When it comes to playing against France nobody in the current England side can match the experience of Simon Shaw.
Shaw, who turns 38 this year, is preparing for his 12th cross-channel battle today as one of the replacements for what may be the pivotal Six Nations championship match.
If he takes the field and England win, Shaw’s overall score would be level at six wins and six defeats, with three of the losses coming in World Cup warmup matches.
Shaw’s first match against France was in 1997 when, partnering the present manager Martin Johnson, he helped England to a 20-6 lead before a French comeback earned a famous 23-20 Twickenham victory.
“I got a harsh lesson in that game when it looked done and dusted, but they somehow came back to win it,” Shaw said. “So knowing that and having played against them when they red hot and played against them when they’re appalling it’s a lesson you bear in mind every time you play them.”
Shaw said the days when a few well-chosen comments could induce a red mist in the men in blue are long gone.

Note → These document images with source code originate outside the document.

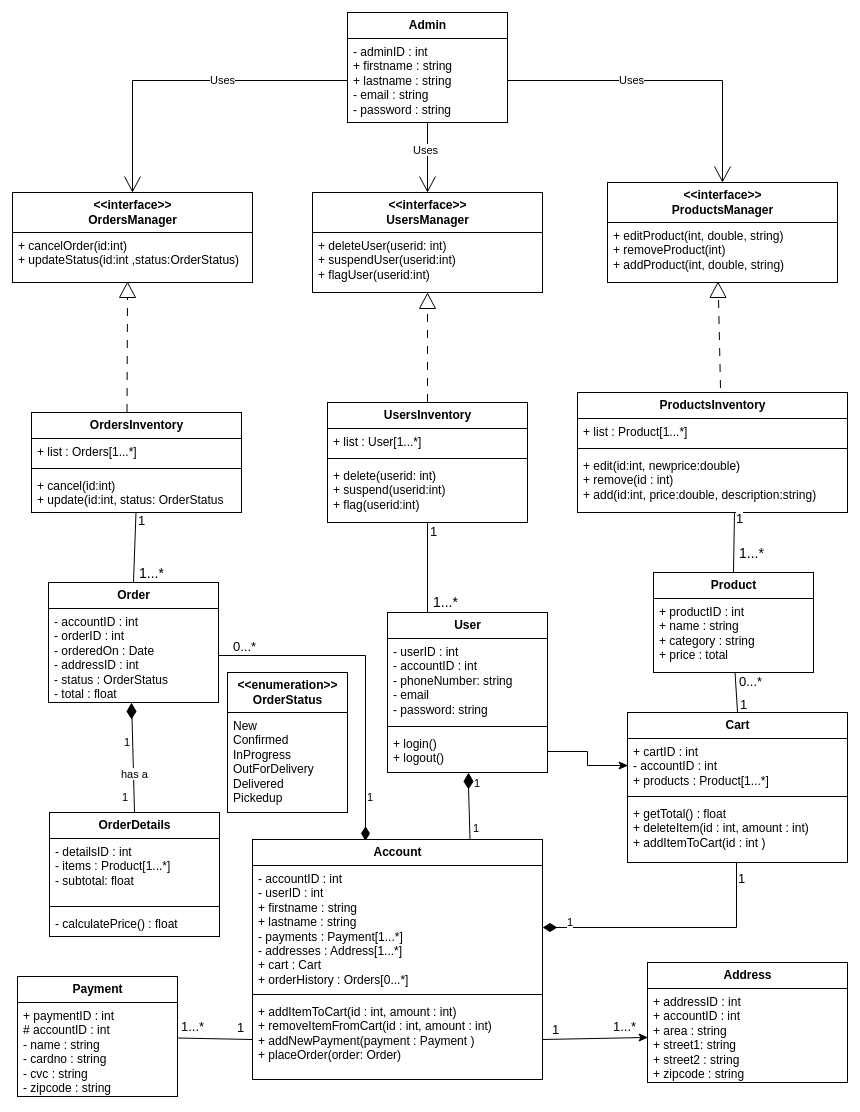
<!DOCTYPE html>
<html lang="en">
<head>
<meta charset="utf-8">
<title>Online shop class diagram</title>
<style>
:root { --ink: #000; --paper: #fff; }
* { box-sizing: border-box; margin: 0; padding: 0; }
html, body { width: 860px; height: 1112px; overflow: hidden; background: var(--paper); }
.diagram { position: relative; width: 860px; height: 1112px; color: var(--ink); font: 12px/14.4px "Liberation Sans", Arial, sans-serif; }
.connectors { position: absolute; left: 0; top: 0; }
.class { position: absolute; left: var(--x); top: var(--y); width: var(--w); height: var(--h); display: flex; flex-direction: column; border: 1px solid var(--ink); background: var(--paper); white-space: nowrap; }
.class h2 { flex: none; display: flex; flex-direction: column; align-items: center; justify-content: center; height: 26px; border-bottom: 1px solid var(--ink); font: inherit; font-weight: bold; }
.class.stereotyped h2 { height: 40px; }
.class ul { list-style: none; padding: 6px 5px 0; }
.class .attributes { flex: none; height: var(--a); border-bottom: 1px solid var(--ink); }
.class .operations { padding-top: 10px; }
.label { position: absolute; left: var(--x); top: var(--y); font-size: 13px; line-height: 14px; background: var(--paper); white-space: nowrap; }
.small { font-size: 11px; line-height: 12px; }
.large { font-size: 14px; }
</style>
</head>
<body>
<main class="diagram">

<svg class="connectors" width="860" height="1112" viewBox="0 0 860 1112" fill="none" stroke="#000" aria-hidden="true">
  <defs>
    <path id="open-arrow" d="M-8-15L0 0L8-15"/>
    <path id="triangle" d="M0 0L8 15H-8Z" fill="#fff"/>
    <path id="diamond" d="M0 0L4.5 8L0 15L-4.5 8Z" fill="#000"/>
    <path id="small-diamond" d="M0 0L4 6.5L0 13L-4 6.5Z" fill="#000"/>
    <path id="arrow" d="M0 0L-8 3.5L-6 0L-8-3.5Z" fill="#000"/>
  </defs>
  <g id="uses">
    <path d="M347 80.5H132.5V191M427.5 122V191M507 80.5H722.5V181"/>
    <use href="#open-arrow" x="132.5" y="191.5"/>
    <use href="#open-arrow" x="427.5" y="191.5"/>
    <use href="#open-arrow" x="722.5" y="181.5"/>
  </g>
  <g id="realizations">
    <path stroke-dasharray="8 8" d="M127 412L127.5 298M427.5 402V308M720.5 388L718.5 297"/>
    <use href="#triangle" x="127.5" y="282.5"/>
    <use href="#triangle" x="427.5" y="293.5"/>
    <use href="#triangle" x="718" y="282.5"/>
  </g>
  <g id="associations">
    <path d="M136 512L133.5 582M427.5 522V612M734.5 512L733.5 572M735 672L737.5 712M177 1038L252 1039.5"/>
    <path d="M547 751.5H587.5V765.5H621M542 1039.5L641 1037.6"/>
    <use href="#arrow" x="627" y="765.5"/>
    <use href="#arrow" x="647" y="1037.5"/>
  </g>
  <g id="compositions">
    <path d="M218 655.5H365.5V830M132 717L134.5 812M468.5 787L470 839M736.5 862V927.5H555"/>
    <use href="#diamond" x="131.5" y="703.5"/>
    <use href="#diamond" x="468.5" y="773.5"/>
    <use href="#small-diamond" x="365.5" y="827"/>
    <use href="#small-diamond" transform="translate(543.5 927.5) rotate(-90)"/>
  </g>
</svg>

<section class="class" style="--x:347px;--y:12px;--w:161px;--h:111px">
  <h2>Admin</h2>
  <ul><li>- adminID : int</li><li>+ firstname : string</li><li>+ lastname : string</li><li>- email : string</li><li>- password : string</li></ul>
</section>

<section class="class stereotyped" style="--x:12px;--y:192px;--w:241px;--h:91px">
  <h2><span>&lt;&lt;interface&gt;&gt;</span><span>OrdersManager</span></h2>
  <ul><li>+ cancelOrder(id:int)</li><li>+ updateStatus(id:int ,status:OrderStatus)</li></ul>
</section>

<section class="class stereotyped" style="--x:312px;--y:192px;--w:231px;--h:101px">
  <h2><span>&lt;&lt;interface&gt;&gt;</span><span>UsersManager</span></h2>
  <ul><li>+ deleteUser(userid: int)</li><li>+ suspendUser(userid:int)</li><li>+ flagUser(userid:int)</li></ul>
</section>

<section class="class stereotyped" style="--x:607px;--y:182px;--w:231px;--h:101px">
  <h2><span>&lt;&lt;interface&gt;&gt;</span><span>ProductsManager</span></h2>
  <ul><li>+ editProduct(int, double, string)</li><li>+ removeProduct(int)</li><li>+ addProduct(int, double, string)</li></ul>
</section>

<section class="class" style="--x:31px;--y:412px;--w:211px;--h:101px;--a:30px">
  <h2>OrdersInventory</h2>
  <ul class="attributes"><li>+ list : Orders[1...*]</li></ul>
  <ul class="operations"><li>+ cancel(id:int)</li><li>+ update(id:int, status: OrderStatus</li></ul>
</section>

<section class="class" style="--x:327px;--y:402px;--w:201px;--h:121px;--a:30px">
  <h2>UsersInventory</h2>
  <ul class="attributes"><li>+ list : User[1...*]</li></ul>
  <ul class="operations"><li>+ delete(userid: int)</li><li>+ suspend(userid:int)</li><li>+ flag(userid:int)</li></ul>
</section>

<section class="class" style="--x:577px;--y:392px;--w:271px;--h:121px;--a:30px">
  <h2>ProductsInventory</h2>
  <ul class="attributes"><li>+ list : Product[1...*]</li></ul>
  <ul class="operations"><li>+ edit(id:int, newprice:double)</li><li>+ remove(id : int)</li><li>+ add(id:int, price:double, description:string)</li></ul>
</section>

<section class="class" style="--x:48px;--y:582px;--w:171px;--h:121px">
  <h2>Order</h2>
  <ul><li>- accountID : int</li><li>- orderID : int</li><li>- orderedOn : Date</li><li>- addressID : int</li><li>- status : OrderStatus</li><li>- total : float</li></ul>
</section>

<section class="class stereotyped" style="--x:227px;--y:672px;--w:121px;--h:141px">
  <h2><span>&lt;&lt;enumeration&gt;&gt;</span><span>OrderStatus</span></h2>
  <ul><li>New</li><li>Confirmed</li><li>InProgress</li><li>OutForDelivery</li><li>Delivered</li><li>Pickedup</li></ul>
</section>

<section class="class" style="--x:387px;--y:612px;--w:161px;--h:161px;--a:88px">
  <h2>User</h2>
  <ul class="attributes"><li>- userID : int</li><li>- accountID : int</li><li>- phoneNumber: string</li><li>- email</li><li>- password: string</li></ul>
  <ul class="operations"><li>+ login()</li><li>+ logout()</li></ul>
</section>

<section class="class" style="--x:653px;--y:572px;--w:161px;--h:101px">
  <h2>Product</h2>
  <ul><li>+ productID : int</li><li>+ name : string</li><li>+ category : string</li><li>+ price : total</li></ul>
</section>

<section class="class" style="--x:627px;--y:712px;--w:221px;--h:151px;--a:58px">
  <h2>Cart</h2>
  <ul class="attributes"><li>+ cartID : int</li><li>- accountID : int</li><li>+ products : Product[1...*]</li></ul>
  <ul class="operations"><li>+ getTotal() : float</li><li>+ deleteItem(id : int, amount : int)</li><li>+ addItemToCart(id : int )</li></ul>
</section>

<section class="class" style="--x:49px;--y:812px;--w:171px;--h:125px;--a:68px">
  <h2>OrderDetails</h2>
  <ul class="attributes"><li>- detailsID : int</li><li>- items : Product[1...*]</li><li>- subtotal: float</li></ul>
  <ul class="operations"><li>- calculatePrice() : float</li></ul>
</section>

<section class="class" style="--x:252px;--y:839px;--w:291px;--h:241px;--a:129px">
  <h2>Account</h2>
  <ul class="attributes"><li>- accountID : int</li><li>- userID : int</li><li>+ firstname : string</li><li>+ lastname : string</li><li>- payments : Payment[1...*]</li><li>- addresses : Address[1...*]</li><li>+ cart : Cart</li><li>+ orderHistory : Orders[0...*]</li></ul>
  <ul class="operations"><li>+ addItemToCart(id : int, amount : int)</li><li>+ removeItemFromCart(id : int, amount : int)</li><li>+ addNewPayment(payment : Payment )</li><li>+ placeOrder(order: Order)</li></ul>
</section>

<section class="class" style="--x:17px;--y:976px;--w:161px;--h:121px">
  <h2>Payment</h2>
  <ul><li>+ paymentID : int</li><li># accountID : int</li><li>- name : string</li><li>- cardno : string</li><li>- cvc : string</li><li>- zipcode : string</li></ul>
</section>

<section class="class" style="--x:647px;--y:962px;--w:201px;--h:121px">
  <h2>Address</h2>
  <ul><li>+ addressID : int</li><li>+ accountID : int</li><li>+ area : string</li><li>+ street1: string</li><li>+ street2 : string</li><li>+ zipcode : string</li></ul>
</section>

<span class="label small" style="--x:210px;--y:74px">Uses</span>
<span class="label small" style="--x:413px;--y:144px">Uses</span>
<span class="label small" style="--x:619px;--y:74px">Uses</span>
<span class="label" style="--x:138px;--y:514px">1</span>
<span class="label large" style="--x:139px;--y:566px">1...*</span>
<span class="label" style="--x:430px;--y:525px">1</span>
<span class="label large" style="--x:433px;--y:595px">1...*</span>
<span class="label" style="--x:736px;--y:512px">1</span>
<span class="label large" style="--x:739px;--y:546px">1...*</span>
<span class="label" style="--x:739px;--y:675px">0...*</span>
<span class="label" style="--x:740px;--y:698px">1</span>
<span class="label" style="--x:233px;--y:640px">0...*</span>
<span class="label small" style="--x:124px;--y:736px">1</span>
<span class="label small" style="--x:121px;--y:768px">has a</span>
<span class="label small" style="--x:122px;--y:791px">1</span>
<span class="label small" style="--x:367px;--y:791px">1</span>
<span class="label small" style="--x:474px;--y:777px">1</span>
<span class="label small" style="--x:473px;--y:822px">1</span>
<span class="label" style="--x:738px;--y:872px">1</span>
<span class="label small" style="--x:567px;--y:916px">1</span>
<span class="label" style="--x:181px;--y:1020px">1...*</span>
<span class="label" style="--x:237px;--y:1021px">1</span>
<span class="label" style="--x:552px;--y:1023px">1</span>
<span class="label" style="--x:613px;--y:1020px">1...*</span>

</main>
</body>
</html>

“The whole game is more disciplined now and players work hard to stay in control,” he said. “In those games, when the atmosphere is really cranked up, that’s when you have to be at your most switched on.”
ITALY V WALES
Wales expect an Italy backlash when the sides meet in Rome today as the hosts look to bounce back from their 59-13 mauling by England two weeks ago.
All the hope and promise garnered from their home match against Ireland, when they led by a point with two minutes to play before Ireland snatched a 13-11 victory, was swept away by England.
Wales had bounced back from their 26-19 defeat at home to England with a 24-6 win over Scotland at Murrayfield, but assistant coach Shaun Edwards doesn’t expect things to be simple in Rome.
“Italy in Rome is a massive game and they are going to be hurting after what happened to them at Twickenham,” he said.
“We have been working hard as usual and worked on our discipline because we know that they are going to play with a lot of passion and intensity,” Edwards said. “We have to try and match that intensity and guard against the storm and try to play some attacking rugby with the ball.”